He was imposing – several inches taller and wider than I am – and every muscle seemed tensed, as if he was ready to resist whatever I planned to do to him. I had only questions, however. How old he was, school, family. At first his answers came in short staccato bursts, but gradually he relaxed and shared his story. He went into foster care as a toddler, then adopted, but by then he was damaged. Depressed. Angry. Years in and out of mental institutions and juvenile halls – now his adoptive family wanted nothing to do with him. I worried about him. I wondered where he would go for help. Who would he call? Old friends from the neighborhood? Birth family? The ones whose rights were terminated a decade ago?
I was surprised. “You have a pastor?” He nodded, and sat up a little straighter and with more pride. “Yes. He will help me. He believes in me. He’s working to develop me into a leader.”

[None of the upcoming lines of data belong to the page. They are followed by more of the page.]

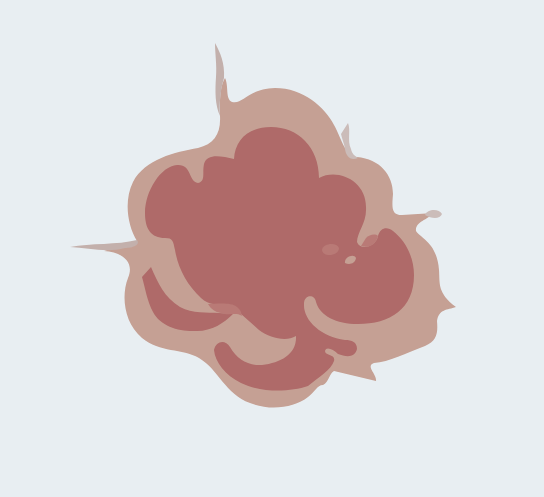
<!DOCTYPE html>
<html lang="en">
<head>
<meta charset="utf-8">
<title>Abstract bloom</title>
<style>
:root {
  --ground: #e8eef2;
  --clay: #c5a094;
  --rose: #af6a69;
  --blush: #b97a76;
  --mist: #c3b0ac;
  --haze: #cbbcb9;
}
html, body { margin: 0; height: 100%; overflow: hidden; background: var(--ground); }
.artwork { display: block; width: 544px; height: 497px; background: var(--ground); }
.outer { fill: var(--clay); }
.inner { fill: var(--rose); }
.blush { fill: var(--blush); }
.mist { fill: var(--mist); }
.haze { fill: var(--haze); }
</style>
</head>
<body>
<svg class="artwork" viewBox="0 0 544 497" role="img" aria-label="Abstract rounded bloom in clay and rose with pointed wisps">
  <path class="outer" d="M225 78C229 86 225 99 232 102C243 105 247 89 275 88C303 88 325 107 334 125C341 137 344 155 357 157C380 159 393 175 393 194C392 207 391 215 402 215L434 213C427 220 415 222 416 231C420 238 437 242 439 270C440 283 437 293 456 307C447 310 439 309 437 321C438 333 437 341 425 346C406 353 389 362 374 363C365 366 377 374 376 381L334 371C329 374 329 382 323 385C317 385 315 392 308 397C294 408 270 411 250 403C225 394 219 370 199 358C182 348 160 353 142 338C124 323 121 296 128 278C135 262 122 252 104 251L137 241C127 225 124 200 133 182C145 159 175 152 198 148C214 144 221 134 220 116C220 104 219 88 225 78Z"/>

  <g class="wisps">
    <path class="mist" d="M215 43C220 52 225 63 224 78C221 88 219 101 220 116C215 105 215 91 216 77C217 65 215 54 215 43Z"/>
    <path class="haze" d="M348 123C351 130 347 141 351 149C352 154 355 156 358 158C350 161 346 156 345 149C344 143 342 139 341 134Z"/>
    <path class="haze" d="M425 215C427 209 439 208 442 214C440 219 432 219 425 215Z"/>
    <path class="mist" d="M70 247C91 243 117 245 137 240C141 245 132 248 125 248C107 253 88 248 70 247Z"/>
  </g>

  <g class="petals">
    <path class="inner" d="M234 159C235 140 248 127 271 127C298 127 319 147 319 178C337 168 366 180 366 207C367 223 357 232 357 242C360 251 376 247 378 236C380 228 387 226 393 231C406 241 414 258 414 275C414 309 390 324 358 324C336 324 320 316 316 302C315 294 304 294 304 304C303 320 321 337 345 340C352 340 357 342 357 349C355 358 346 357 338 354C333 349 326 346 325 351C325 356 336 354 334 361C331 370 319 377 308 386C290 392 262 393 241 383C225 375 215 362 214 350C216 341 225 339 230 347C237 359 248 366 262 365C281 363 297 354 296 336C286 342 270 338 259 330L232 306C218 304 209 306 201 298C187 285 178 268 175 250C173 241 173 238 165 238C151 238 145 229 145 213C145 191 161 166 177 165C192 164 188 181 198 183C206 181 202 173 204 164C207 153 221 156 234 159Z"/>
    <path class="inner" d="M151 267C158 283 164 297 180 307C193 314 207 312 219 313L233 314C224 323 212 331 197 331C180 332 161 327 153 312C147 301 145 287 142 277Z"/>
    <path class="blush" d="M208 304C217 304 231 302 237 307C242 311 241 314 242 316C236 312 229 316 221 313C215 312 211 309 208 304Z"/>
  </g>

  <g class="flecks">
    <path class="blush" d="M322 250C323 243 337 242 339 248C339 256 323 258 322 250Z"/>
    <path class="outer" d="M345 263C344 257 354 253 356 258C355 264 349 265 345 263Z"/>
    <path class="blush" d="M361 246C367 248 375 247 378 236C375 233 369 235 366 238Z"/>
  </g>
</svg>
</body>
</html>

May the Church not get distracted maintaining ministry, running programs, writing books, or scrambling for a spotlight, only to forget that our true great commission occurs when we interact with one. One broken life. One hopeless mom. One addicted dad. One lost kid.
“If a man has a hundred sheep and one of them gets lost, what will he do? Won’t he leave the ninety-nine others in the wilderness and go to search for the one that is lost until he finds it? And when he has found it, he will joyfully carry it home on his shoulders. When he arrives, he will call together his friends and neighbors, saying, ‘Rejoice with me because I have found my lost sheep.’ In the same way, there is more joy in heaven over one lost sinner who repents and returns to God than over ninety-nine who are righteous…”
Luke 15: 4-7 (NLT)